WHAT TO DO:
Take each line from the material below that includes the string "arrowhead" and copy it.

BEGIN

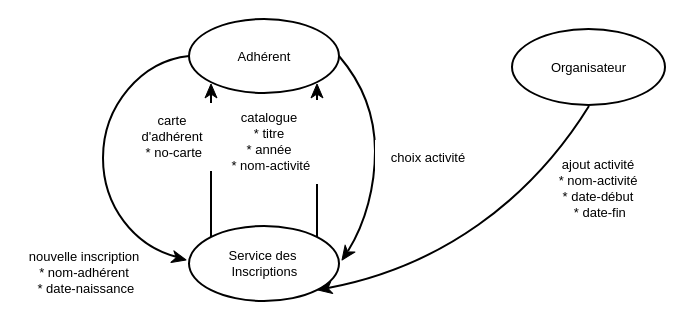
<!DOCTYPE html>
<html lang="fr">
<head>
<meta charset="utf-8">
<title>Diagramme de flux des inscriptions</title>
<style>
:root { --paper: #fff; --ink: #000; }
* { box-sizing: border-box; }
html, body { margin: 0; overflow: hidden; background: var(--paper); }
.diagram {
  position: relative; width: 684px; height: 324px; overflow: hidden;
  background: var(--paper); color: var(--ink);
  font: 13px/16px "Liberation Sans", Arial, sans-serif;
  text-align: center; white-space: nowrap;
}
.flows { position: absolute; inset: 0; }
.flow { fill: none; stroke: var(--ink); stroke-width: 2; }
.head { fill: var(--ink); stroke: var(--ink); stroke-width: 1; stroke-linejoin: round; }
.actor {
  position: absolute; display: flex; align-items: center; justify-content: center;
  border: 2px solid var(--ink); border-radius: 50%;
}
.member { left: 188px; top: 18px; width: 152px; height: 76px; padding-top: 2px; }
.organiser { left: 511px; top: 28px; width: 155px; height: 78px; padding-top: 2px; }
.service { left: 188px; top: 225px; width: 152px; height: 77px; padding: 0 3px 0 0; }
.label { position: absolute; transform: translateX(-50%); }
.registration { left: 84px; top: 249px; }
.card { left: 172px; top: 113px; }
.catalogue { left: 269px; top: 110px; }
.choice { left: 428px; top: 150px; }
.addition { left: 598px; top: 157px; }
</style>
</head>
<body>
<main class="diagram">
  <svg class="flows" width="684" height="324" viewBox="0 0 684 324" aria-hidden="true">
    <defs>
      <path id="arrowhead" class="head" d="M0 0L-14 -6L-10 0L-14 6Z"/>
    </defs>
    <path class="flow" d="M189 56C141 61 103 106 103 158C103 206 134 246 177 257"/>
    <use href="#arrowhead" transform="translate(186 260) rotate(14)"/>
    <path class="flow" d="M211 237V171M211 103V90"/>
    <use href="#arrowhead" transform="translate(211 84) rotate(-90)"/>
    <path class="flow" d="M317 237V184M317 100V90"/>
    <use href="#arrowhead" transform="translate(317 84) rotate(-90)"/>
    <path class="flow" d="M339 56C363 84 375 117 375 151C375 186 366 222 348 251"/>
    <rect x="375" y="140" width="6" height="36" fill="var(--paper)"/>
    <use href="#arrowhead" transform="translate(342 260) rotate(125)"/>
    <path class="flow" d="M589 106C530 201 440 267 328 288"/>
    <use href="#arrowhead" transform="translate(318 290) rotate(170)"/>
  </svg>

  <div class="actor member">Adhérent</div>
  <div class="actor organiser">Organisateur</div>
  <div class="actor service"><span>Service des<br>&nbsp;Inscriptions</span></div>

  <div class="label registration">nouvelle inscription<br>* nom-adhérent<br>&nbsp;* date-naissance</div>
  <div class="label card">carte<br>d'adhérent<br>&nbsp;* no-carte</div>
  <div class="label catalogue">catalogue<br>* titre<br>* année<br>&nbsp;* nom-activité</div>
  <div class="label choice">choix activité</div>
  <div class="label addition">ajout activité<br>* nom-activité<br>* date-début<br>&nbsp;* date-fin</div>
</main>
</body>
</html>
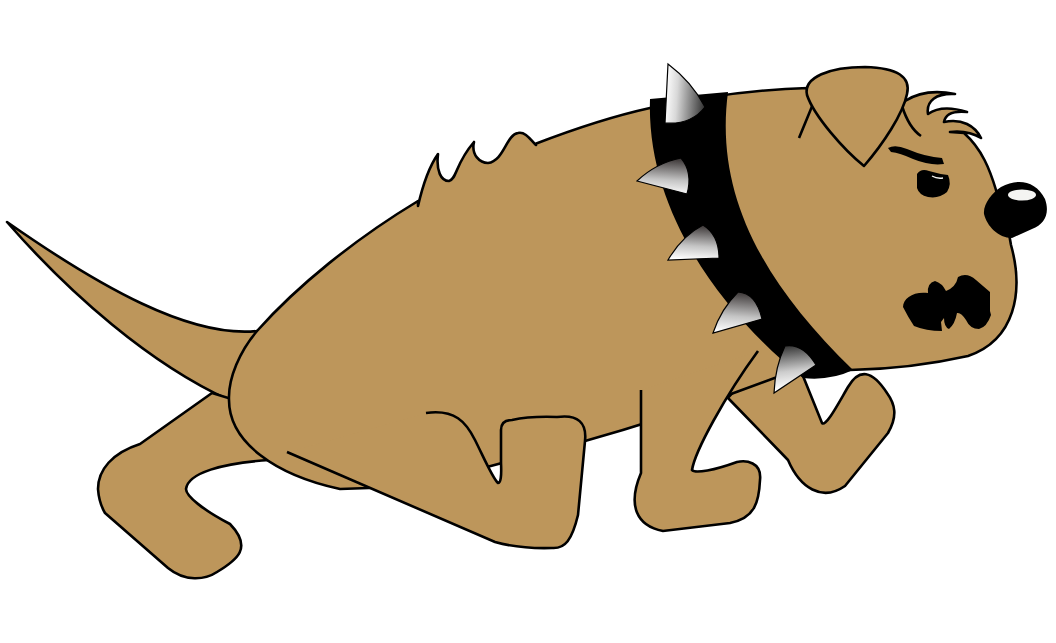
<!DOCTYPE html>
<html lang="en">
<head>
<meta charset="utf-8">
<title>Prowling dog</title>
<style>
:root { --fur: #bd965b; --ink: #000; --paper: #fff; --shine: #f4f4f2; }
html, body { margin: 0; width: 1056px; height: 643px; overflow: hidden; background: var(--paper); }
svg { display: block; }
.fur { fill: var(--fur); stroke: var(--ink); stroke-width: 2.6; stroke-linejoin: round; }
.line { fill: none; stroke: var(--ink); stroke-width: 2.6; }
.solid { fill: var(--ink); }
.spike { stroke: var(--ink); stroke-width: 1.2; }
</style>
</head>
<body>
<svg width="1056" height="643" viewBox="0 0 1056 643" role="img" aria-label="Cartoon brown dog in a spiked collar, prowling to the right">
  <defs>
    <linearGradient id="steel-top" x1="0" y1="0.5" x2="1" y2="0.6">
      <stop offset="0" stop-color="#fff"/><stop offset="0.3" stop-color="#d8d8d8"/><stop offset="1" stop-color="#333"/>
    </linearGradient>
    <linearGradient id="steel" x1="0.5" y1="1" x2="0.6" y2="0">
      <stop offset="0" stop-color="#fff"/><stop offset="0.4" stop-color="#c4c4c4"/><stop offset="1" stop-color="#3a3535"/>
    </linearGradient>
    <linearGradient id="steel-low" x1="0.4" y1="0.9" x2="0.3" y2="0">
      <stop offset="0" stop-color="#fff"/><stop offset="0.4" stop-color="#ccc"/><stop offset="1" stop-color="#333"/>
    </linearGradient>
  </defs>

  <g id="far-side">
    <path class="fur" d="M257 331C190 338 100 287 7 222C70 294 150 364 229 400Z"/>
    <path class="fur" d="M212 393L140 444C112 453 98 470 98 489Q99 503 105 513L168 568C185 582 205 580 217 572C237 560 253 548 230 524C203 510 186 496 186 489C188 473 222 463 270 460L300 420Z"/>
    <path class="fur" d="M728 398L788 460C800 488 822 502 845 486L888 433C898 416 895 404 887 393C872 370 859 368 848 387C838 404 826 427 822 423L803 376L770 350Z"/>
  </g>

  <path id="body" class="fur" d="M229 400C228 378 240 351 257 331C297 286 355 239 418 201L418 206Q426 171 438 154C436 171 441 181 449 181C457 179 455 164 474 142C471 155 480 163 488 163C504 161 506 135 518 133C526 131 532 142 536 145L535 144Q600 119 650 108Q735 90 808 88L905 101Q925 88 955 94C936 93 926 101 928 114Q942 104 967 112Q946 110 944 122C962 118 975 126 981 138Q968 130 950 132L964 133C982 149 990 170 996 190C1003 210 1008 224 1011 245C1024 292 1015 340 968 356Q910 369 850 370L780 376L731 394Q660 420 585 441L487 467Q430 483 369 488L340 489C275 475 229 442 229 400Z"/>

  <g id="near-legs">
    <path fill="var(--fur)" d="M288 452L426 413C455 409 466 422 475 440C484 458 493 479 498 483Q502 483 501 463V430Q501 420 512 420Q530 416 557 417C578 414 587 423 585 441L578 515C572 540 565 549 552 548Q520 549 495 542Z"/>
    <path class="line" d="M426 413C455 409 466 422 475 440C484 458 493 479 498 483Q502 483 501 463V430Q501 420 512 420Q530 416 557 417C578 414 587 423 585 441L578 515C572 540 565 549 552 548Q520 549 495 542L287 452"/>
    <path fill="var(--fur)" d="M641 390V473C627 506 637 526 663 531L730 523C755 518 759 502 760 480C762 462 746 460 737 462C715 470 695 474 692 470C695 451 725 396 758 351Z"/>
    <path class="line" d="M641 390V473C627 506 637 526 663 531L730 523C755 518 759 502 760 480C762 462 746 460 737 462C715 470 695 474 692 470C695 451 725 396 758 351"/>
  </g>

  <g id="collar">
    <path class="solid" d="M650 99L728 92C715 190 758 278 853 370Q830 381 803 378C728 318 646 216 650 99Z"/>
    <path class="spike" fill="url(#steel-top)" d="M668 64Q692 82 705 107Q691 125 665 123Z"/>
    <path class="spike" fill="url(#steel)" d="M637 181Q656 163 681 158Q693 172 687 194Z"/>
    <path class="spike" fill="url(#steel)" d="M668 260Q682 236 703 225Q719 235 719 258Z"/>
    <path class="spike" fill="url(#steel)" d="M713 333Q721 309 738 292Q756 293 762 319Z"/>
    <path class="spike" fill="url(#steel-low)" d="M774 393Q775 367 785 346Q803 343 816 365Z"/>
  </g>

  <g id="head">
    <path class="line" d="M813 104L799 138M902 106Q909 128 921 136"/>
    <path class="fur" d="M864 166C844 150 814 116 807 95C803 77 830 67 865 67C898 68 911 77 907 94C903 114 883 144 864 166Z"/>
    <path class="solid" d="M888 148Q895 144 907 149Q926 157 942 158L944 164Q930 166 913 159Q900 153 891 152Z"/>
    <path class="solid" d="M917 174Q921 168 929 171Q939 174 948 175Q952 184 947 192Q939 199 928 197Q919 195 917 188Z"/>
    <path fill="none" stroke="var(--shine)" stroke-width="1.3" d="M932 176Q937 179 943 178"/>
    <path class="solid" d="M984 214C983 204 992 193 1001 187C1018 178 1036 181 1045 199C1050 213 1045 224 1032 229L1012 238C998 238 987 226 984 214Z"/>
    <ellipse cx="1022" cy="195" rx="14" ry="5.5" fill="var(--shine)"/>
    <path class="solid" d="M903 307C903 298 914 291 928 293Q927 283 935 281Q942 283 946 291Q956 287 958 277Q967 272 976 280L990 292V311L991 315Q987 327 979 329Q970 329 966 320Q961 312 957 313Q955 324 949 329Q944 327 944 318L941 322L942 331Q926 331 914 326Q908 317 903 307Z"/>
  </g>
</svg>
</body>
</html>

END

TASK RESPONSE:
      <path id="arrowhead" class="head" d="M0 0L-14 -6L-10 0L-14 6Z"/>
    <use href="#arrowhead" transform="translate(186 260) rotate(14)"/>
    <use href="#arrowhead" transform="translate(211 84) rotate(-90)"/>
    <use href="#arrowhead" transform="translate(317 84) rotate(-90)"/>
    <use href="#arrowhead" transform="translate(342 260) rotate(125)"/>
    <use href="#arrowhead" transform="translate(318 290) rotate(170)"/>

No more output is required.